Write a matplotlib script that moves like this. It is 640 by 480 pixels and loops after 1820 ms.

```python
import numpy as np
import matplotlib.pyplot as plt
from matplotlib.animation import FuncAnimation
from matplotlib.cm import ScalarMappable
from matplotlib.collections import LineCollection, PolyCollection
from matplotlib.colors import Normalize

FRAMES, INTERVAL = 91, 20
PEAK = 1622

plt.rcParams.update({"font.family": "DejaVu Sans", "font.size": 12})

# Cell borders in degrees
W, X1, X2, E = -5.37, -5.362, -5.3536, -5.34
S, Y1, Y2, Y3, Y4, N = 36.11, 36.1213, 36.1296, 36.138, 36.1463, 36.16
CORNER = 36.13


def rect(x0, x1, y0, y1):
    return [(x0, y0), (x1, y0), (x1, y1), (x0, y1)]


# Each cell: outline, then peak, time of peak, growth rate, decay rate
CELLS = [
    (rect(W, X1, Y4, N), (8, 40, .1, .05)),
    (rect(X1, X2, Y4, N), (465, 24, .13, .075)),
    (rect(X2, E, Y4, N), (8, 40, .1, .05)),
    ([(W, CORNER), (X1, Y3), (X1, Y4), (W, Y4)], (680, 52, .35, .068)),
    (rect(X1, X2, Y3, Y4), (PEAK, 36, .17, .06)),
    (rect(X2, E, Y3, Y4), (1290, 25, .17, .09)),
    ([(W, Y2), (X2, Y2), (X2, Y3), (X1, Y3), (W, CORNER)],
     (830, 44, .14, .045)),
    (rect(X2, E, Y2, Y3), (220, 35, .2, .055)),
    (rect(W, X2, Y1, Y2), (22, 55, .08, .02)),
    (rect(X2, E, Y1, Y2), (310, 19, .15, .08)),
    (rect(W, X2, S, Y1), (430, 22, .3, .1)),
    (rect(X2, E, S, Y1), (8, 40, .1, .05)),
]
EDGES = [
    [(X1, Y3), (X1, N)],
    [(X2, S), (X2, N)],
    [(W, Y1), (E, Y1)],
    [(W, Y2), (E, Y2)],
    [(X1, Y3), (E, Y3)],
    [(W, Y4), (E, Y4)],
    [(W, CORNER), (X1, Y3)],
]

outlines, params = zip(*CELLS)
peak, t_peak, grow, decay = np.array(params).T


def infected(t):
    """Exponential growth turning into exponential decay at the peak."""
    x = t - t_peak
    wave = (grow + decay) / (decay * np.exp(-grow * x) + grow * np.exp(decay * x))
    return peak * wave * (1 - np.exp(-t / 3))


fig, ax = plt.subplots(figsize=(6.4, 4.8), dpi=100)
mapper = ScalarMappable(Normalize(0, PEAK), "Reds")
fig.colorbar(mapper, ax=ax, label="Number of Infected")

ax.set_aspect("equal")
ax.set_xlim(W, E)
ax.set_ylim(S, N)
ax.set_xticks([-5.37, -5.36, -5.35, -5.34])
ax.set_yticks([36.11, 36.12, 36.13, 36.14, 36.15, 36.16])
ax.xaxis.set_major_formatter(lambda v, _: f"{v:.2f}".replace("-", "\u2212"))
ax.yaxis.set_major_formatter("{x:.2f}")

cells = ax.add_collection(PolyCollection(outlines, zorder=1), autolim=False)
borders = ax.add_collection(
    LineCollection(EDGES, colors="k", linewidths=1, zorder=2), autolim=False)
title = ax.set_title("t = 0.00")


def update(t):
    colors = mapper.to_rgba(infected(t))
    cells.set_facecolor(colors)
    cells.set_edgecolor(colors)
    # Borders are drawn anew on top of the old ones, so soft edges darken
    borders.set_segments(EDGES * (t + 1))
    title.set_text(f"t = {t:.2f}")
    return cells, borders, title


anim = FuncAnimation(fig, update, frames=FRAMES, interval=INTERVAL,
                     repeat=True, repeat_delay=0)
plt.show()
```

******

# Exercise prompt
Repeat all the data, every line exactly.

# Result
Write a matplotlib script that moves like this. It is 640 by 480 pixels and loops after 1820 ms.

```python
import numpy as np
import matplotlib.pyplot as plt
from matplotlib.animation import FuncAnimation
from matplotlib.cm import ScalarMappable
from matplotlib.collections import LineCollection, PolyCollection
from matplotlib.colors import Normalize

FRAMES, INTERVAL = 91, 20
PEAK = 1622

plt.rcParams.update({"font.family": "DejaVu Sans", "font.size": 12})

# Cell borders in degrees
W, X1, X2, E = -5.37, -5.362, -5.3536, -5.34
S, Y1, Y2, Y3, Y4, N = 36.11, 36.1213, 36.1296, 36.138, 36.1463, 36.16
CORNER = 36.13


def rect(x0, x1, y0, y1):
    return [(x0, y0), (x1, y0), (x1, y1), (x0, y1)]


# Each cell: outline, then peak, time of peak, growth rate, decay rate
CELLS = [
    (rect(W, X1, Y4, N), (8, 40, .1, .05)),
    (rect(X1, X2, Y4, N), (465, 24, .13, .075)),
    (rect(X2, E, Y4, N), (8, 40, .1, .05)),
    ([(W, CORNER), (X1, Y3), (X1, Y4), (W, Y4)], (680, 52, .35, .068)),
    (rect(X1, X2, Y3, Y4), (PEAK, 36, .17, .06)),
    (rect(X2, E, Y3, Y4), (1290, 25, .17, .09)),
    ([(W, Y2), (X2, Y2), (X2, Y3), (X1, Y3), (W, CORNER)],
     (830, 44, .14, .045)),
    (rect(X2, E, Y2, Y3), (220, 35, .2, .055)),
    (rect(W, X2, Y1, Y2), (22, 55, .08, .02)),
    (rect(X2, E, Y1, Y2), (310, 19, .15, .08)),
    (rect(W, X2, S, Y1), (430, 22, .3, .1)),
    (rect(X2, E, S, Y1), (8, 40, .1, .05)),
]
EDGES = [
    [(X1, Y3), (X1, N)],
    [(X2, S), (X2, N)],
    [(W, Y1), (E, Y1)],
    [(W, Y2), (E, Y2)],
    [(X1, Y3), (E, Y3)],
    [(W, Y4), (E, Y4)],
    [(W, CORNER), (X1, Y3)],
]

outlines, params = zip(*CELLS)
peak, t_peak, grow, decay = np.array(params).T


def infected(t):
    """Exponential growth turning into exponential decay at the peak."""
    x = t - t_peak
    wave = (grow + decay) / (decay * np.exp(-grow * x) + grow * np.exp(decay * x))
    return peak * wave * (1 - np.exp(-t / 3))


fig, ax = plt.subplots(figsize=(6.4, 4.8), dpi=100)
mapper = ScalarMappable(Normalize(0, PEAK), "Reds")
fig.colorbar(mapper, ax=ax, label="Number of Infected")

ax.set_aspect("equal")
ax.set_xlim(W, E)
ax.set_ylim(S, N)
ax.set_xticks([-5.37, -5.36, -5.35, -5.34])
ax.set_yticks([36.11, 36.12, 36.13, 36.14, 36.15, 36.16])
ax.xaxis.set_major_formatter(lambda v, _: f"{v:.2f}".replace("-", "\u2212"))
ax.yaxis.set_major_formatter("{x:.2f}")

cells = ax.add_collection(PolyCollection(outlines, zorder=1), autolim=False)
borders = ax.add_collection(
    LineCollection(EDGES, colors="k", linewidths=1, zorder=2), autolim=False)
title = ax.set_title("t = 0.00")


def update(t):
    colors = mapper.to_rgba(infected(t))
    cells.set_facecolor(colors)
    cells.set_edgecolor(colors)
    # Borders are drawn anew on top of the old ones, so soft edges darken
    borders.set_segments(EDGES * (t + 1))
    title.set_text(f"t = {t:.2f}")
    return cells, borders, title


anim = FuncAnimation(fig, update, frames=FRAMES, interval=INTERVAL,
                     repeat=True, repeat_delay=0)
plt.show()
```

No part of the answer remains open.